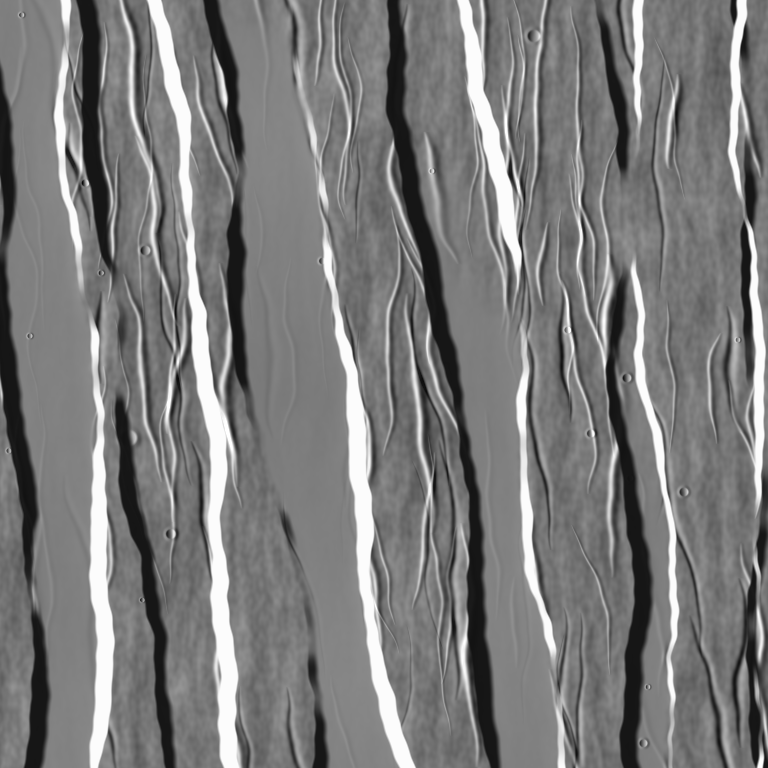
Reproduce this texture procedurally as a three.js fragment shader.

```glsl
varying vec2 vUv;

const float PLAIN_TONE = 0.50;
const float ROUGH_TONE = 0.455;
const float LIT_TONE = 0.99;
const float SHADOW_TONE = 0.07;
const int FAULTS = 6;
const float LIT_WIDTH = 0.0095;
const float SHADOW_WIDTH = 0.0085;
const float BEND = 0.045;
const int STREAKS = 130;
const float STREAK_HEIGHT = 0.42;
const int CRATERS = 22;
const float TAU = 6.2832;

vec2 hash2(vec2 p) {
  vec2 q = vec2(dot(p, vec2(127.1, 311.7)), dot(p, vec2(269.5, 183.3)));
  return fract(sin(q) * 43758.5);
}

float gradientDot(vec2 cell, vec2 offset) {
  float angle = TAU * hash2(cell).x;
  return dot(vec2(cos(angle), sin(angle)), offset);
}

// Gradient noise, roughly -0.7 to 0.7
float noise(vec2 p) {
  vec2 i = floor(p), f = fract(p);
  vec2 u = f * f * f * (f * (f * 6.0 - 15.0) + 10.0);
  vec2 e = vec2(1.0, 0.0);
  float low = mix(gradientDot(i, f), gradientDot(i + e.xy, f - e.xy), u.x);
  float high = mix(gradientDot(i + e.yx, f - e.yx), gradientDot(i + e.xx, f - e.xx), u.x);
  return mix(low, high, u.y);
}

// Irregular sideways drift of a fault line with height
float meander(float y, float seed) {
  return BEND * noise(vec2(y * 3.0, seed))
    + 0.011 * noise(vec2(y * 11.0, seed + 0.4))
    + 0.004 * noise(vec2(y * 38.0, seed + 0.7));
}

// Band that swells and pinches along its length
float scarp(float d, float y, float width, float seed, vec2 softness) {
  float swell = smoothstep(-0.5, 0.35, noise(vec2(y * 3.6, seed)) + 0.3 * noise(vec2(y * 17.0, seed)));
  float w = width * swell;
  float band = smoothstep(-w - softness.x, -w, d) * (1.0 - smoothstep(w, w + softness.y, d));
  return band * smoothstep(0.02, 0.35, swell);
}

// Thin tapered ridges, each lit on one side and shaded on the other
float streaks(vec2 p) {
  float relief = 0.0;
  for (int i = 0; i < STREAKS; i++) {
    float seed = float(i);
    vec2 center = hash2(vec2(seed, 3.7));
    vec2 shape = hash2(vec2(seed, 9.1));
    vec2 look = hash2(vec2(seed, 21.3));
    float dy = p.y - center.y;
    float along = dy / mix(0.05, 0.2, shape.x);
    float taper = 1.0 - along * along;
    if (taper <= 0.0) continue;
    float lean = -0.08 + 0.36 * (shape.y - 0.5);
    float dx = p.x - center.x - lean * dy - 0.005 * sin(dy * 32.0 + TAU * look.x);
    float w = mix(0.0016, 0.0046, look.x * look.x) * (0.4 + 0.6 * taper);
    float face = exp(-dx * dx / (w * w));
    float back = (dx - 1.9 * w) / (1.5 * w);
    float lee = exp(-back * back);
    float profile = look.y < 0.62 ? face - 0.5 * lee : 0.4 * lee - 0.75 * face;
    relief += profile * sqrt(taper) * STREAK_HEIGHT * mix(0.4, 1.3, look.x);
  }
  return clamp(relief, -0.36, 0.5);
}

// Small bowls with a bright far wall and a dark near wall
float craters(vec2 p) {
  float relief = 0.0;
  for (int i = 0; i < CRATERS; i++) {
    vec2 center = hash2(vec2(float(i), 47.9));
    float size = hash2(vec2(float(i), 61.3)).x;
    float radius = mix(0.003, 0.011, size * size * size);
    vec2 d = (p - center) / radius;
    float r = length(d);
    relief += 0.42 * d.x * (1.0 - smoothstep(0.75, 1.15, r));
    relief -= 0.12 * d.x * exp(-8.0 * (r - 1.25) * (r - 1.25));
  }
  return relief;
}

void main() {
  vec2 p = vUv;
  float lit = 0.0, shadow = 0.0, glow = 0.0, plain = 0.0;

  // Fault blocks: a shadowed wall, a floor, then a lit wall
  for (int i = 0; i < FAULTS; i++) {
    float n = float(i);
    float lean = (0.04 + 0.11 * exp(-0.5 * (n - 2.0) * (n - 2.0))) * (0.5 - p.y);
    float litX = 0.12 + 0.175 * n + 0.035 * sin(1.2 * (n - 2.2)) + lean;
    float shadowX = 0.19 * n - 0.05 * sin(1.2 * n - 0.2) + lean;
    float toLit = p.x - litX - meander(p.y, n * 5.0 + 0.3);
    float toShadow = p.x - shadowX - meander(p.y, n * 5.0 + 2.3);
    float narrow = n > 3.5 ? 0.5 : 1.0;
    lit = max(lit, scarp(toLit, p.y, LIT_WIDTH * narrow, n + 40.3, vec2(0.004, 0.003)));
    shadow = max(shadow, scarp(toShadow, p.y, SHADOW_WIDTH, n + 70.3, vec2(0.004, 0.009)));
    glow += exp(-abs(toLit) / 0.011) * narrow;
    float inside = smoothstep(0.0, 0.012, toShadow) * (1.0 - smoothstep(-0.012, 0.0, toLit));
    plain = max(plain, inside * step(0.5, abs(n - 1.0)));
  }
  plain *= 1.0 - smoothstep(1.2, 1.42, p.x + p.y + 0.2 * noise(p * 5.0));
  float rough = 1.0 - plain;

  // Grain and ridges, strongest on the broken ground
  vec2 warped = p + vec2(0.018 * noise(p * 6.0) + 0.006 * noise(p * 21.0), 0.0);
  float grain = 0.12 * noise(warped * vec2(46.0, 6.0)) + 0.09 * noise(warped * vec2(85.0, 24.0))
    + 0.06 * noise(p * vec2(150.0, 90.0));
  float tone = mix(PLAIN_TONE, ROUGH_TONE, rough) + 0.04 * noise(p * 3.0);
  tone += grain * mix(0.1, 1.0, rough) + 0.07 * glow;
  tone += streaks(warped) * mix(0.12, 1.0, rough) + craters(p);

  // Deep shadow and sunlit walls
  tone = mix(tone, SHADOW_TONE, shadow * 0.96);
  tone = mix(tone, LIT_TONE, lit);
  gl_FragColor = vec4(vec3(clamp(tone, 0.03, 1.0)), 1.0);
}
```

────────

Would you print the listing above in full, exactly, but with no pictures?

Reproduce this texture procedurally as a three.js fragment shader.

```glsl
varying vec2 vUv;

const float PLAIN_TONE = 0.50;
const float ROUGH_TONE = 0.455;
const float LIT_TONE = 0.99;
const float SHADOW_TONE = 0.07;
const int FAULTS = 6;
const float LIT_WIDTH = 0.0095;
const float SHADOW_WIDTH = 0.0085;
const float BEND = 0.045;
const int STREAKS = 130;
const float STREAK_HEIGHT = 0.42;
const int CRATERS = 22;
const float TAU = 6.2832;

vec2 hash2(vec2 p) {
  vec2 q = vec2(dot(p, vec2(127.1, 311.7)), dot(p, vec2(269.5, 183.3)));
  return fract(sin(q) * 43758.5);
}

float gradientDot(vec2 cell, vec2 offset) {
  float angle = TAU * hash2(cell).x;
  return dot(vec2(cos(angle), sin(angle)), offset);
}

// Gradient noise, roughly -0.7 to 0.7
float noise(vec2 p) {
  vec2 i = floor(p), f = fract(p);
  vec2 u = f * f * f * (f * (f * 6.0 - 15.0) + 10.0);
  vec2 e = vec2(1.0, 0.0);
  float low = mix(gradientDot(i, f), gradientDot(i + e.xy, f - e.xy), u.x);
  float high = mix(gradientDot(i + e.yx, f - e.yx), gradientDot(i + e.xx, f - e.xx), u.x);
  return mix(low, high, u.y);
}

// Irregular sideways drift of a fault line with height
float meander(float y, float seed) {
  return BEND * noise(vec2(y * 3.0, seed))
    + 0.011 * noise(vec2(y * 11.0, seed + 0.4))
    + 0.004 * noise(vec2(y * 38.0, seed + 0.7));
}

// Band that swells and pinches along its length
float scarp(float d, float y, float width, float seed, vec2 softness) {
  float swell = smoothstep(-0.5, 0.35, noise(vec2(y * 3.6, seed)) + 0.3 * noise(vec2(y * 17.0, seed)));
  float w = width * swell;
  float band = smoothstep(-w - softness.x, -w, d) * (1.0 - smoothstep(w, w + softness.y, d));
  return band * smoothstep(0.02, 0.35, swell);
}

// Thin tapered ridges, each lit on one side and shaded on the other
float streaks(vec2 p) {
  float relief = 0.0;
  for (int i = 0; i < STREAKS; i++) {
    float seed = float(i);
    vec2 center = hash2(vec2(seed, 3.7));
    vec2 shape = hash2(vec2(seed, 9.1));
    vec2 look = hash2(vec2(seed, 21.3));
    float dy = p.y - center.y;
    float along = dy / mix(0.05, 0.2, shape.x);
    float taper = 1.0 - along * along;
    if (taper <= 0.0) continue;
    float lean = -0.08 + 0.36 * (shape.y - 0.5);
    float dx = p.x - center.x - lean * dy - 0.005 * sin(dy * 32.0 + TAU * look.x);
    float w = mix(0.0016, 0.0046, look.x * look.x) * (0.4 + 0.6 * taper);
    float face = exp(-dx * dx / (w * w));
    float back = (dx - 1.9 * w) / (1.5 * w);
    float lee = exp(-back * back);
    float profile = look.y < 0.62 ? face - 0.5 * lee : 0.4 * lee - 0.75 * face;
    relief += profile * sqrt(taper) * STREAK_HEIGHT * mix(0.4, 1.3, look.x);
  }
  return clamp(relief, -0.36, 0.5);
}

// Small bowls with a bright far wall and a dark near wall
float craters(vec2 p) {
  float relief = 0.0;
  for (int i = 0; i < CRATERS; i++) {
    vec2 center = hash2(vec2(float(i), 47.9));
    float size = hash2(vec2(float(i), 61.3)).x;
    float radius = mix(0.003, 0.011, size * size * size);
    vec2 d = (p - center) / radius;
    float r = length(d);
    relief += 0.42 * d.x * (1.0 - smoothstep(0.75, 1.15, r));
    relief -= 0.12 * d.x * exp(-8.0 * (r - 1.25) * (r - 1.25));
  }
  return relief;
}

void main() {
  vec2 p = vUv;
  float lit = 0.0, shadow = 0.0, glow = 0.0, plain = 0.0;

  // Fault blocks: a shadowed wall, a floor, then a lit wall
  for (int i = 0; i < FAULTS; i++) {
    float n = float(i);
    float lean = (0.04 + 0.11 * exp(-0.5 * (n - 2.0) * (n - 2.0))) * (0.5 - p.y);
    float litX = 0.12 + 0.175 * n + 0.035 * sin(1.2 * (n - 2.2)) + lean;
    float shadowX = 0.19 * n - 0.05 * sin(1.2 * n - 0.2) + lean;
    float toLit = p.x - litX - meander(p.y, n * 5.0 + 0.3);
    float toShadow = p.x - shadowX - meander(p.y, n * 5.0 + 2.3);
    float narrow = n > 3.5 ? 0.5 : 1.0;
    lit = max(lit, scarp(toLit, p.y, LIT_WIDTH * narrow, n + 40.3, vec2(0.004, 0.003)));
    shadow = max(shadow, scarp(toShadow, p.y, SHADOW_WIDTH, n + 70.3, vec2(0.004, 0.009)));
    glow += exp(-abs(toLit) / 0.011) * narrow;
    float inside = smoothstep(0.0, 0.012, toShadow) * (1.0 - smoothstep(-0.012, 0.0, toLit));
    plain = max(plain, inside * step(0.5, abs(n - 1.0)));
  }
  plain *= 1.0 - smoothstep(1.2, 1.42, p.x + p.y + 0.2 * noise(p * 5.0));
  float rough = 1.0 - plain;

  // Grain and ridges, strongest on the broken ground
  vec2 warped = p + vec2(0.018 * noise(p * 6.0) + 0.006 * noise(p * 21.0), 0.0);
  float grain = 0.12 * noise(warped * vec2(46.0, 6.0)) + 0.09 * noise(warped * vec2(85.0, 24.0))
    + 0.06 * noise(p * vec2(150.0, 90.0));
  float tone = mix(PLAIN_TONE, ROUGH_TONE, rough) + 0.04 * noise(p * 3.0);
  tone += grain * mix(0.1, 1.0, rough) + 0.07 * glow;
  tone += streaks(warped) * mix(0.12, 1.0, rough) + craters(p);

  // Deep shadow and sunlit walls
  tone = mix(tone, SHADOW_TONE, shadow * 0.96);
  tone = mix(tone, LIT_TONE, lit);
  gl_FragColor = vec4(vec3(clamp(tone, 0.03, 1.0)), 1.0);
}
```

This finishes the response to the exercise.